Perhaps libraries and President Donald Trump were destined to be enemies.
The president has made it known that he's not a man of books. Libraries, meanwhile, are filled with many more books than people. The president has made it known he's not a fan of immigration. Libraries are often an integral part of the life of immigrants in the United States. These things are not like each other.
Protest has taken many forms in the few weeks since Trump became president, but one of the most distinct forms of demonstration has taken place at libraries around the United States.
Much of the action has centred around @LibrariesResist, an account created by Columbia University rare book cataloger Matt Haugen. The account, which has over 2,500 followers as of this writing, tweets and retweets in support of truth and archived sources in the face of an administration that has promoted "alternative facts."
The account also joined in on a recent #DayOfFacts that was the combined work of libraries and museums and aimed to remind people of the importance of truth in an era of questionable statements.

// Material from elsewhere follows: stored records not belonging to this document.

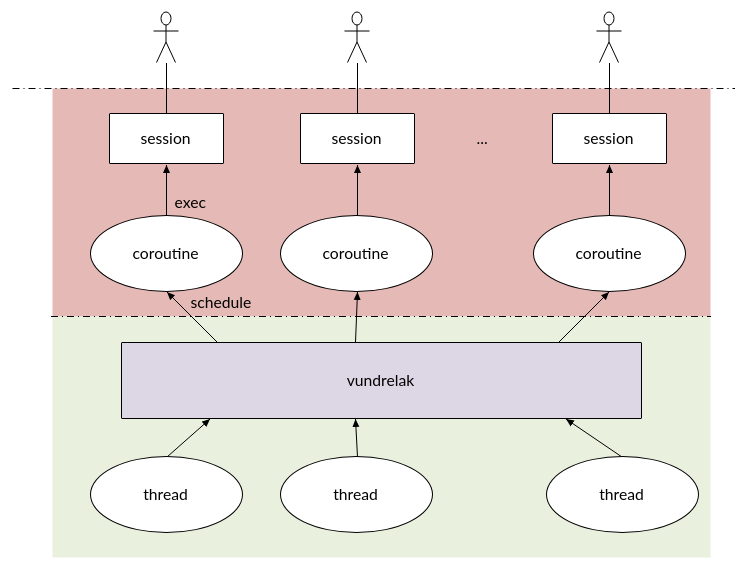
<!DOCTYPE html>
<html lang="en">
<head>
<meta charset="utf-8">
<title>Sessions, coroutines and threads</title>
<style>
:root {
  --ink: #000;
  --paper: #fff;
  --session-zone: #e5b9b5;
  --thread-zone: #e9f0de;
  --library: #ddd7e5;
}
* { box-sizing: border-box; }
html, body { margin: 0; overflow: hidden; }
.diagram {
  position: relative;
  width: 750px;
  height: 570px;
  overflow: hidden;
  background: var(--paper);
  color: var(--ink);
  font: 15.7px/20px Lato, "Open Sans", sans-serif;
}
.connectors { position: absolute; inset: 0; stroke: var(--ink); stroke-width: 1; fill: none; }
.connectors .arrowhead { fill: var(--ink); stroke: none; }
.zone { stroke: none; }
.zone-sessions { fill: var(--session-zone); }
.zone-threads { fill: var(--thread-zone); }
.boundary { stroke-dasharray: 7 4 1 4; }
.node {
  position: absolute;
  left: var(--x);
  top: var(--y);
  display: flex;
  align-items: center;
  justify-content: center;
  padding: 0 2px 2px 0;
  border: 1px solid var(--ink);
  background: var(--paper);
}
.session { width: 115px; height: 51px; border-radius: 1px; }
.coroutine, .thread { width: 153px; height: 77px; border-radius: 50%; }
.library { width: 521px; height: 77px; border-radius: 1px; background: var(--library); }
.label { position: absolute; left: var(--x); top: var(--y); white-space: nowrap; }
</style>
</head>
<body>
<main class="diagram">
  <svg class="connectors" width="750" height="570" viewBox="0 0 750 570" aria-hidden="true">
    <defs>
      <marker id="arrow" class="arrowhead" markerUnits="userSpaceOnUse" markerWidth="9" markerHeight="8" refX="8" refY="4" orient="auto">
        <path d="M0 0.5L8 4L0 7.5z"/>
      </marker>
      <g id="user">
        <ellipse cx="0" cy="18.5" rx="5" ry="6.5" fill="#fff"/>
        <path d="M0 25V42M-12.5 31H12.5M-9.5 62.5L0 42L9.5 62.5"/>
        <path d="M0.5 63V113"/>
      </g>
    </defs>
    <rect class="zone zone-sessions" x="52.5" y="88.5" width="658" height="228"/>
    <rect class="zone zone-threads" x="52.5" y="316.5" width="658" height="241"/>
    <g class="boundary">
      <path d="M12.5 88.5H735"/>
      <path d="M51 316.5H711"/>
    </g>
    <use href="#user" x="166"/>
    <use href="#user" x="357"/>
    <use href="#user" x="609"/>
    <g marker-end="url(#arrow)">
      <path d="M166.5 216V165"/>
      <path d="M357.5 216V165"/>
      <path d="M609.5 216V165"/>
      <path d="M217 342L167 292"/>
      <path d="M355.5 342L357.5 292"/>
      <path d="M559 342L609 292"/>
      <path d="M167 457L210 419"/>
      <path d="M357.5 457L355.5 419"/>
      <path d="M622 457L566 419"/>
    </g>
  </svg>

  <div class="node session" style="--x:109px;--y:113px">session</div>
  <div class="node session" style="--x:300px;--y:113px">session</div>
  <div class="label" style="--x:476.5px;--y:128px">...</div>
  <div class="node session" style="--x:552px;--y:113px">session</div>

  <div class="label" style="--x:174.5px;--y:192px">exec</div>
  <div class="node coroutine" style="--x:90px;--y:215px">coroutine</div>
  <div class="node coroutine" style="--x:280px;--y:215px">coroutine</div>
  <div class="node coroutine" style="--x:533px;--y:215px">coroutine</div>
  <div class="label" style="--x:190.5px;--y:292px">schedule</div>

  <div class="node library" style="--x:121px;--y:342px">vundrelak</div>

  <div class="node thread" style="--x:90px;--y:456px">thread</div>
  <div class="node thread" style="--x:280px;--y:456px">thread</div>
  <div class="node thread" style="--x:546px;--y:456px">thread</div>
</main>
</body>
</html>
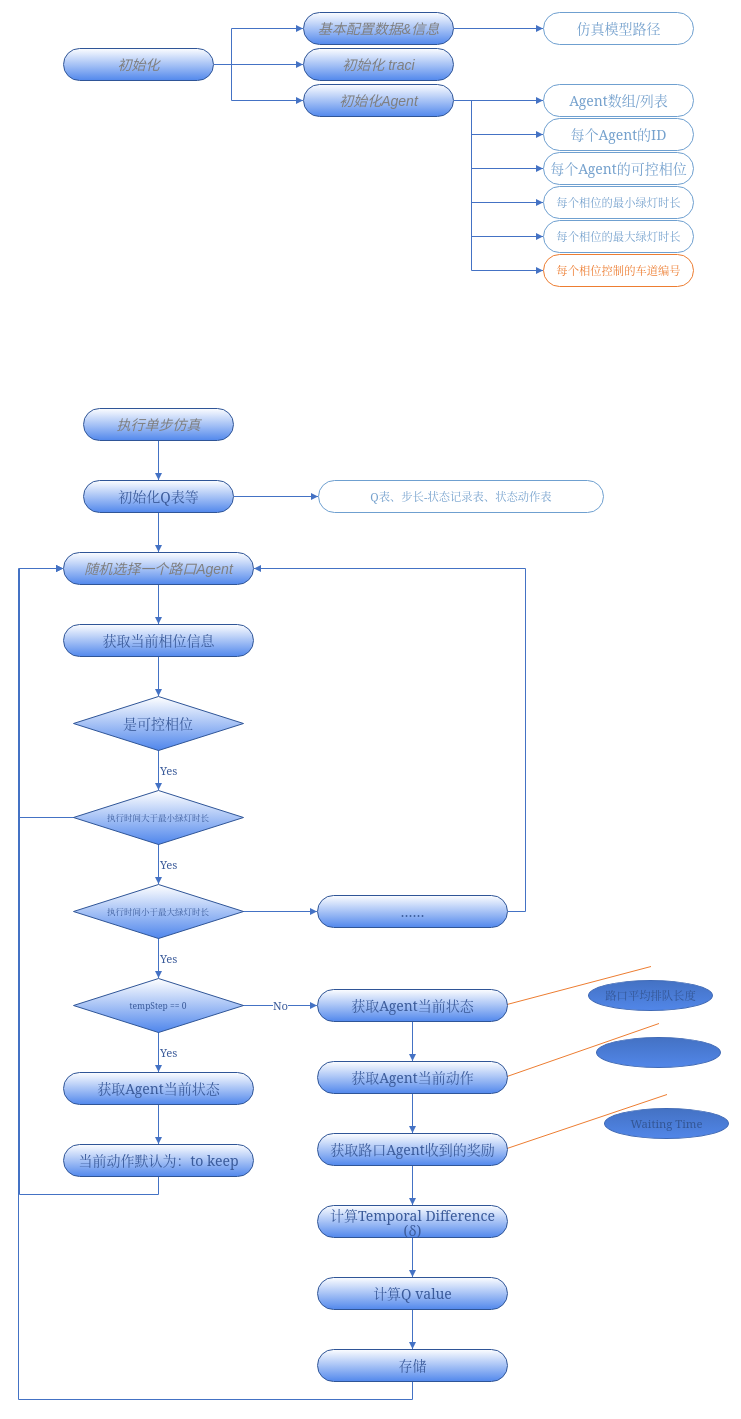
<!DOCTYPE html>
<html lang="zh-CN">
<head>
<meta charset="utf-8">
<title>初始化与单步仿真流程图</title>
<style>
:root {
  --line: #4472c4;
  --edge: #2f5597;
  --fill-top: #ffffff;
  --fill-bottom: #4f86ec;
  --ink: #3b5b9a;
  --ink-muted: #7f7f7f;
  --note: #75a1cd;
  --note-edge: #6fa0d0;
  --accent: #ed7d31;
  --serif: "Noto Serif", "Noto Serif CJK SC", serif;
  --sans: "Liberation Sans", "Noto Sans CJK SC", sans-serif;
}
* { box-sizing: border-box; }
html, body { margin: 0; background: #fff; }
.flowchart {
  position: relative;
  width: 741px;
  height: 1419px;
  overflow: hidden;
  background: #fff;
  font: 14px/16px var(--serif);
  color: var(--ink);
}
.connectors { position: absolute; left: 0; top: 0; display: block; }
.step, .note, .decision, .callout {
  position: absolute;
  left: var(--x);
  top: var(--y);
  display: flex;
  align-items: center;
  justify-content: center;
  text-align: center;
  white-space: nowrap;
}
.step {
  width: 191px;
  height: 33px;
  border: 1px solid var(--edge);
  border-radius: 17px;
  background: linear-gradient(var(--fill-top), var(--fill-bottom)) border-box;
}
.short { width: 151px; }
.stage { font-family: var(--sans); font-style: italic; color: var(--ink-muted); }
.two-line { overflow: hidden; line-height: 15px; padding-top: 2px; }
.note {
  width: 151px;
  height: 33px;
  border: 1px solid var(--note-edge);
  border-radius: 17px;
  color: var(--note);
}
.small { font-size: 11.3px; }
.wide { width: 286px; }
.highlight { border-color: var(--accent); color: var(--accent); }
.decision { width: 170px; height: 54px; }
.tiny { font-size: 8.5px; }
.callout {
  width: 125px;
  height: 31px;
  border: 1px solid #3f69b5;
  border-radius: 50%;
  background: linear-gradient(#4472c4, #5186e8);
  font-size: 11.3px;
  color: #345796;
}
.branch {
  position: absolute;
  left: var(--x);
  top: var(--y);
  font-size: 11.3px;
  line-height: 14px;
  background: #fff;
}
</style>
</head>
<body>
<main class="flowchart">
  <svg class="connectors" width="741" height="1419" viewBox="0 0 741 1419" aria-hidden="true">
    <defs>
      <marker id="arrow" markerUnits="userSpaceOnUse" markerWidth="8" markerHeight="8" refX="7" refY="4" orient="auto">
        <polygon points="0,0.5 7,4 0,7.5" fill="#4472c4"/>
      </marker>
      <linearGradient id="decision-fill" x1="0" y1="0" x2="0" y2="1">
        <stop offset="0" stop-color="#ffffff"/>
        <stop offset="1" stop-color="#4f86ec"/>
      </linearGradient>
      <polygon id="diamond" points="0,27 85,0 170,27 85,54" fill="url(#decision-fill)" stroke="#2f5597"/>
    </defs>

    <g id="setup-links" fill="none" stroke="#4472c4" marker-end="none">
      <path d="M214 64.5H303" marker-end="url(#arrow)"/>
      <path d="M231.5 64.5V28.5H303" marker-end="url(#arrow)"/>
      <path d="M231.5 64.5V100.5H303" marker-end="url(#arrow)"/>
      <path d="M454 28.5H543" marker-end="url(#arrow)"/>
      <path d="M454 100.5H543" marker-end="url(#arrow)"/>
      <path d="M471.5 100.5V134.5H543" marker-end="url(#arrow)"/>
      <path d="M471.5 100.5V168.5H543" marker-end="url(#arrow)"/>
      <path d="M471.5 100.5V202.5H543" marker-end="url(#arrow)"/>
      <path d="M471.5 100.5V236.5H543" marker-end="url(#arrow)"/>
      <path d="M471.5 100.5V270.5H543" marker-end="url(#arrow)"/>
    </g>

    <g id="main-links" fill="none" stroke="#4472c4">
      <path d="M158.5 441V480" marker-end="url(#arrow)"/>
      <path d="M158.5 513V552" marker-end="url(#arrow)"/>
      <path d="M158.5 585V624" marker-end="url(#arrow)"/>
      <path d="M158.5 657V696" marker-end="url(#arrow)"/>
      <path d="M158.5 750V790" marker-end="url(#arrow)"/>
      <path d="M158.5 844V884" marker-end="url(#arrow)"/>
      <path d="M158.5 938V978" marker-end="url(#arrow)"/>
      <path d="M158.5 1032V1072" marker-end="url(#arrow)"/>
      <path d="M158.5 1105V1144" marker-end="url(#arrow)"/>
      <path d="M234 496.5H318" marker-end="url(#arrow)"/>
      <path d="M243 911.5H317" marker-end="url(#arrow)"/>
      <path d="M243 1005.5H317" marker-end="url(#arrow)"/>
    </g>

    <g id="learning-links" fill="none" stroke="#4472c4">
      <path d="M412.5 1022V1061" marker-end="url(#arrow)"/>
      <path d="M412.5 1094V1133" marker-end="url(#arrow)"/>
      <path d="M412.5 1166V1205" marker-end="url(#arrow)"/>
      <path d="M412.5 1238V1277" marker-end="url(#arrow)"/>
      <path d="M412.5 1310V1349" marker-end="url(#arrow)"/>
    </g>

    <g id="return-links" fill="none" stroke="#4472c4">
      <path d="M508 911.5H525.5V568.5H254" marker-end="url(#arrow)"/>
      <path d="M74 817.5H19.5V568.5H63" marker-end="url(#arrow)"/>
      <path d="M158.5 1177V1194.5H19.5V568.5H63" marker-end="url(#arrow)"/>
      <path d="M412.5 1382V1399.5H18.5V568.5H63" marker-end="url(#arrow)"/>
    </g>

    <g id="callout-leaders" stroke="#ed7d31">
      <line x1="507" y1="1004.5" x2="651" y2="966.5"/>
      <line x1="507" y1="1076.5" x2="659" y2="1023.5"/>
      <line x1="507" y1="1148.5" x2="667" y2="1094.5"/>
    </g>

    <g id="decisions">
      <use href="#diamond" x="73.5" y="696.5"/>
      <use href="#diamond" x="73.5" y="790.5"/>
      <use href="#diamond" x="73.5" y="884.5"/>
      <use href="#diamond" x="73.5" y="978.5"/>
    </g>
  </svg>

  <section aria-label="初始化">
    <div class="step short stage" style="--x:63px;--y:48px">初始化</div>
    <div class="step short stage" style="--x:303px;--y:12px">基本配置数据&amp;信息</div>
    <div class="step short stage" style="--x:303px;--y:48px">初始化 traci</div>
    <div class="step short stage" style="--x:303px;--y:84px">初始化Agent</div>
    <div class="note" style="--x:543px;--y:12px">仿真模型路径</div>
    <div class="note" style="--x:543px;--y:84px">Agent数组/列表</div>
    <div class="note" style="--x:543px;--y:118px">每个Agent的ID</div>
    <div class="note" style="--x:543px;--y:152px">每个Agent的可控相位</div>
    <div class="note small" style="--x:543px;--y:186px">每个相位的最小绿灯时长</div>
    <div class="note small" style="--x:543px;--y:220px">每个相位的最大绿灯时长</div>
    <div class="note small highlight" style="--x:543px;--y:254px">每个相位控制的车道编号</div>
  </section>

  <section aria-label="执行单步仿真">
    <div class="step short stage" style="--x:83px;--y:408px">执行单步仿真</div>
    <div class="step short" style="--x:83px;--y:480px">初始化Q表等</div>
    <div class="note small wide" style="--x:318px;--y:480px">Q表、步长-状态记录表、状态动作表</div>
    <div class="step stage" style="--x:63px;--y:552px">随机选择一个路口Agent</div>
    <div class="step" style="--x:63px;--y:624px">获取当前相位信息</div>

    <div class="decision" style="--x:73px;--y:697px">是可控相位</div>
    <span class="branch" style="--x:160px;--y:764px">Yes</span>
    <div class="decision tiny" style="--x:73px;--y:791px">执行时间大于最小绿灯时长</div>
    <span class="branch" style="--x:160px;--y:858px">Yes</span>
    <div class="decision tiny" style="--x:73px;--y:885px">执行时间小于最大绿灯时长</div>
    <span class="branch" style="--x:160px;--y:952px">Yes</span>
    <div class="decision tiny" style="--x:73px;--y:979px">tempStep == 0</div>
    <span class="branch" style="--x:160px;--y:1046px">Yes</span>
    <span class="branch" style="--x:273px;--y:999px">No</span>

    <div class="step" style="--x:63px;--y:1072px">获取Agent当前状态</div>
    <div class="step" style="--x:63px;--y:1144px">当前动作默认为：to keep</div>
  </section>

  <section aria-label="学习更新">
    <div class="step" style="--x:317px;--y:895px">……</div>
    <div class="step" style="--x:317px;--y:989px">获取Agent当前状态</div>
    <div class="step" style="--x:317px;--y:1061px">获取Agent当前动作</div>
    <div class="step" style="--x:317px;--y:1133px">获取路口Agent收到的奖励</div>
    <div class="step two-line" style="--x:317px;--y:1205px">计算Temporal Difference<br>(δ)</div>
    <div class="step" style="--x:317px;--y:1277px">计算Q value</div>
    <div class="step" style="--x:317px;--y:1349px">存储</div>

    <div class="callout" style="--x:588px;--y:980px">路口平均排队长度</div>
    <div class="callout" style="--x:596px;--y:1037px"></div>
    <div class="callout" style="--x:604px;--y:1108px">Waiting Time</div>
  </section>
</main>
</body>
</html>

Scroll through the account's timeline and you'll see libraries battling the administration in a number of ways.
Rebecca McCorkindale, a librarian in Nebraska, has created perhaps the most visible display. She designed signs with a simple message: Libraries are for everyone. The message resonated.
“Libraries are the heart of a community, for anyone and everyone that lives there, regardless of their background,” McCorkindale told PBS Newshour.
Indeed they are. Around 55 percent of "new Americans" visit a public library once each week or more often, according to the Institute of Museum and Library Services.
The Trump administration issued an executive order in January that blocked immigrants and travelers from Libya, Yemen, Iraq, Iran, Syria, Somalia and Sudan, but several library accounts have made sure to show their support for refugees.
The dialogue among libraries has led to an organization offering resources with the goal of helping local refugee populations. Sponsored by Urban Librarians Unite, "Libraries Serve Refugees" offers toolkits for librarians to assist refugees and shares information about libraries making refugees feel a part of their new communities.
"This website is an attempt to codify a commitment to refugees by librarians and libraries," reads the site's introduction. "We want to leverage every bit of influence and pull that we possibly can for these often forgotten new members of our society."
If knowledge is power, Trump's latest opponents could be some of his most formidable.